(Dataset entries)
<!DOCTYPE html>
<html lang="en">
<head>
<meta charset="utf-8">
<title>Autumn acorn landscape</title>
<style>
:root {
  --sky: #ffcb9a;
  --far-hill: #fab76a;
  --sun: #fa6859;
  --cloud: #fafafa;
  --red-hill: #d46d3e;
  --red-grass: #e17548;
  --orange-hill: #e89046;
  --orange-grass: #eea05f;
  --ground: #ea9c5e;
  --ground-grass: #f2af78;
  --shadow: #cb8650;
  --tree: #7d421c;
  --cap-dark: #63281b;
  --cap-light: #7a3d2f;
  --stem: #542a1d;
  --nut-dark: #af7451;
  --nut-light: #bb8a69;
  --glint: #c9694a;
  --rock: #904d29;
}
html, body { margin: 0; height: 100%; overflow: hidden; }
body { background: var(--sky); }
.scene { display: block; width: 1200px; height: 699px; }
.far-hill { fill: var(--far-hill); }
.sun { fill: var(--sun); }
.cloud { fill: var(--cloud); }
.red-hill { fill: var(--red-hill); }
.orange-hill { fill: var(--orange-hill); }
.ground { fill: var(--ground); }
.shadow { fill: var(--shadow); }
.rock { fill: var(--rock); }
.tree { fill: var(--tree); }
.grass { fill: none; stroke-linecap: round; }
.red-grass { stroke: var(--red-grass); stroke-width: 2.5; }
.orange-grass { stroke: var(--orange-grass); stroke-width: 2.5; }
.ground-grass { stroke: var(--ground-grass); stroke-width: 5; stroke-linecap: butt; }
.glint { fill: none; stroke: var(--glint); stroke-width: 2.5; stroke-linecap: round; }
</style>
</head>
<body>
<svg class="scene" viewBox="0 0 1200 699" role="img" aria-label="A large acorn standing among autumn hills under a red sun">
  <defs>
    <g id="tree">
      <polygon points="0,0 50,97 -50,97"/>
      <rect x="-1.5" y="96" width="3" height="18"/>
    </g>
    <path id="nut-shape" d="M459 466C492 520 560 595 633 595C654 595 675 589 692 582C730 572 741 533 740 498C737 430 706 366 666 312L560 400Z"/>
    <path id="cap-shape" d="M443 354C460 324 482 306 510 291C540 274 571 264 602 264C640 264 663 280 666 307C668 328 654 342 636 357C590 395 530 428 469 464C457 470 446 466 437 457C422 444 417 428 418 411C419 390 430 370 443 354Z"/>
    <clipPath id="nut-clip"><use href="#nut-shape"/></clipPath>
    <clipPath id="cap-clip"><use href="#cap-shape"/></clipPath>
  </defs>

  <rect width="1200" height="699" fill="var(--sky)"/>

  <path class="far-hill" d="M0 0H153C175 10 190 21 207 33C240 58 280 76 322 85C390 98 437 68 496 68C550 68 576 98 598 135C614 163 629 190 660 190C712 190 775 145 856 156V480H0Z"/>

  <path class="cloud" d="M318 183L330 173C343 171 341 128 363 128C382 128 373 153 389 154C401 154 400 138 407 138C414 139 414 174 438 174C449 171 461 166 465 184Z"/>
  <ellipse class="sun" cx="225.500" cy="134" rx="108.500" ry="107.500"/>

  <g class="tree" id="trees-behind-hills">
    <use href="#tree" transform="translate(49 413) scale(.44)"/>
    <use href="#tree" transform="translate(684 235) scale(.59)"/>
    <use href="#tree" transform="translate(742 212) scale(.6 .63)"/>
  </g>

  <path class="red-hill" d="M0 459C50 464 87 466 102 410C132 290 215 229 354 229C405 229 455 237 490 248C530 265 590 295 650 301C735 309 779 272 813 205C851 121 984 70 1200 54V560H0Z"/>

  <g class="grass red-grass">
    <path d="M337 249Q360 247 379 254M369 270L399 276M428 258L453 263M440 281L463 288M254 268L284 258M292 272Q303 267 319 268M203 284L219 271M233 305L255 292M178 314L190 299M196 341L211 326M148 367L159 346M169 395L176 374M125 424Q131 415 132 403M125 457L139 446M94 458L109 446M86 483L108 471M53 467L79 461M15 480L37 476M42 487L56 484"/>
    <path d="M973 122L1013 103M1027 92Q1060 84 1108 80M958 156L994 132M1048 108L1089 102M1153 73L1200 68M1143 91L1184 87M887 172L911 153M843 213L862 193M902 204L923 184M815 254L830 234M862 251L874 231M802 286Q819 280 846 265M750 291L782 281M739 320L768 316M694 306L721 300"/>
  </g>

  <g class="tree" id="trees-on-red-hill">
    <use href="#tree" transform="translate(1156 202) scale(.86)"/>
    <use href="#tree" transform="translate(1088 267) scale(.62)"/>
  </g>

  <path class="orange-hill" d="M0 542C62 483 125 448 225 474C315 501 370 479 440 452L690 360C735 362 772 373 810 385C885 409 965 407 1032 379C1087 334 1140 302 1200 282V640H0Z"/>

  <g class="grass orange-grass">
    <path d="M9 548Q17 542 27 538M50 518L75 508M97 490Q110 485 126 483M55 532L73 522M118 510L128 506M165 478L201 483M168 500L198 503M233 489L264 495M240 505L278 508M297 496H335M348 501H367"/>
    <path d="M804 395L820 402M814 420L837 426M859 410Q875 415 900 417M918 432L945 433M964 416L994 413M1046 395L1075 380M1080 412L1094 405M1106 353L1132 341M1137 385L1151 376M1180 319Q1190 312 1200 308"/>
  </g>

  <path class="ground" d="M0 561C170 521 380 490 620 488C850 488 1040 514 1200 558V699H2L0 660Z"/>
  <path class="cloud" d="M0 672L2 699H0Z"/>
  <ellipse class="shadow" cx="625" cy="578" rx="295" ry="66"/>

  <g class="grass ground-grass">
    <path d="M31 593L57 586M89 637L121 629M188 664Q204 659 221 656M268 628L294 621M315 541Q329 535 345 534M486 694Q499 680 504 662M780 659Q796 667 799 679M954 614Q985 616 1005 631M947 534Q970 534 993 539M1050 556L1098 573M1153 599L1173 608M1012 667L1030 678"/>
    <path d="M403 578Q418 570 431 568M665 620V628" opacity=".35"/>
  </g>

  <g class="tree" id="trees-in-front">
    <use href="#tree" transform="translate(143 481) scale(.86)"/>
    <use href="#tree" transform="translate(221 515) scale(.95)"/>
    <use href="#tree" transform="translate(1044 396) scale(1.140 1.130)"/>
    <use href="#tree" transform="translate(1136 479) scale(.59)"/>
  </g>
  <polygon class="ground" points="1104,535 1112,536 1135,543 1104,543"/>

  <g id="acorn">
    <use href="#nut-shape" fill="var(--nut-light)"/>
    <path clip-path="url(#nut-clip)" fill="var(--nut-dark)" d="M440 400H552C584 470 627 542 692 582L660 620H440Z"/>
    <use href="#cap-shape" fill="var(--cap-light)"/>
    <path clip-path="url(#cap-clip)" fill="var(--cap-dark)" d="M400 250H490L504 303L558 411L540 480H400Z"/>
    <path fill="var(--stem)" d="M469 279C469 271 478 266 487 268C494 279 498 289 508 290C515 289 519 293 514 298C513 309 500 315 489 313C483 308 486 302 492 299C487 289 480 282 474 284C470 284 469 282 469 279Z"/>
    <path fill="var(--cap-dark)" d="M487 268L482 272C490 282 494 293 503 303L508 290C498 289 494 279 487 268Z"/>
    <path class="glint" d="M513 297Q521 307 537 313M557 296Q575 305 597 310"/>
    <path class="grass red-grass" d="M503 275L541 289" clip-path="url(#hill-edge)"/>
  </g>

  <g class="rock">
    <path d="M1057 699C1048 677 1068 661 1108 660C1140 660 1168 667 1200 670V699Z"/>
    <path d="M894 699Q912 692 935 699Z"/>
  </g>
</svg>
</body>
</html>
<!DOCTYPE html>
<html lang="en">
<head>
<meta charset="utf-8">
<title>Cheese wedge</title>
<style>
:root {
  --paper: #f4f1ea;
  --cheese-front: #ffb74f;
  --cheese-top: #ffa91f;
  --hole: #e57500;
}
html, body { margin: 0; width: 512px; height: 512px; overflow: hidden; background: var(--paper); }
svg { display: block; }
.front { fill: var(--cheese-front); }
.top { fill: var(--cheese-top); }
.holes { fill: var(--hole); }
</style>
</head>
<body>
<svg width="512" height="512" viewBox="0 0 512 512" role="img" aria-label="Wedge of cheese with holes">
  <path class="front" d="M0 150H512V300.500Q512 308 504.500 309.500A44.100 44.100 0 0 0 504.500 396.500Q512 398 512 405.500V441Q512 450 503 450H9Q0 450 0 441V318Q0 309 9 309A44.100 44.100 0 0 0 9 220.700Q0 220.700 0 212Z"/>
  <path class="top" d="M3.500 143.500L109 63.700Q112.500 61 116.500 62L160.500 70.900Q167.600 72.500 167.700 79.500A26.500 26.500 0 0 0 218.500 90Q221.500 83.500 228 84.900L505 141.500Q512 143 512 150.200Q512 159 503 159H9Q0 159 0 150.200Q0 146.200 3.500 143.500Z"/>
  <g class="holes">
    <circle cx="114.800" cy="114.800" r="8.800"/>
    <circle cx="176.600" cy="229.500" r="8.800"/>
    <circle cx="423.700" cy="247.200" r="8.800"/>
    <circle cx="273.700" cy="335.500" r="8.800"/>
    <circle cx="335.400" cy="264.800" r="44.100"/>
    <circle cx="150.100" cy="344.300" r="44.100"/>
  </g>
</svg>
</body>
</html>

» **What is needed**
Beginning with the first line above, could you copy every line exactly, up to and including the one with "0H153C175 10 190"?

» **Problem solution**
<!DOCTYPE html>
<html lang="en">
<head>
<meta charset="utf-8">
<title>Autumn acorn landscape</title>
<style>
:root {
  --sky: #ffcb9a;
  --far-hill: #fab76a;
  --sun: #fa6859;
  --cloud: #fafafa;
  --red-hill: #d46d3e;
  --red-grass: #e17548;
  --orange-hill: #e89046;
  --orange-grass: #eea05f;
  --ground: #ea9c5e;
  --ground-grass: #f2af78;
  --shadow: #cb8650;
  --tree: #7d421c;
  --cap-dark: #63281b;
  --cap-light: #7a3d2f;
  --stem: #542a1d;
  --nut-dark: #af7451;
  --nut-light: #bb8a69;
  --glint: #c9694a;
  --rock: #904d29;
}
html, body { margin: 0; height: 100%; overflow: hidden; }
body { background: var(--sky); }
.scene { display: block; width: 1200px; height: 699px; }
.far-hill { fill: var(--far-hill); }
.sun { fill: var(--sun); }
.cloud { fill: var(--cloud); }
.red-hill { fill: var(--red-hill); }
.orange-hill { fill: var(--orange-hill); }
.ground { fill: var(--ground); }
.shadow { fill: var(--shadow); }
.rock { fill: var(--rock); }
.tree { fill: var(--tree); }
.grass { fill: none; stroke-linecap: round; }
.red-grass { stroke: var(--red-grass); stroke-width: 2.5; }
.orange-grass { stroke: var(--orange-grass); stroke-width: 2.5; }
.ground-grass { stroke: var(--ground-grass); stroke-width: 5; stroke-linecap: butt; }
.glint { fill: none; stroke: var(--glint); stroke-width: 2.5; stroke-linecap: round; }
</style>
</head>
<body>
<svg class="scene" viewBox="0 0 1200 699" role="img" aria-label="A large acorn standing among autumn hills under a red sun">
  <defs>
    <g id="tree">
      <polygon points="0,0 50,97 -50,97"/>
      <rect x="-1.5" y="96" width="3" height="18"/>
    </g>
    <path id="nut-shape" d="M459 466C492 520 560 595 633 595C654 595 675 589 692 582C730 572 741 533 740 498C737 430 706 366 666 312L560 400Z"/>
    <path id="cap-shape" d="M443 354C460 324 482 306 510 291C540 274 571 264 602 264C640 264 663 280 666 307C668 328 654 342 636 357C590 395 530 428 469 464C457 470 446 466 437 457C422 444 417 428 418 411C419 390 430 370 443 354Z"/>
    <clipPath id="nut-clip"><use href="#nut-shape"/></clipPath>
    <clipPath id="cap-clip"><use href="#cap-shape"/></clipPath>
  </defs>

  <rect width="1200" height="699" fill="var(--sky)"/>

  <path class="far-hill" d="M0 0H153C175 10 190 21 207 33C240 58 280 76 322 85C390 98 437 68 496 68C550 68 576 98 598 135C614 163 629 190 660 190C712 190 775 145 856 156V480H0Z"/>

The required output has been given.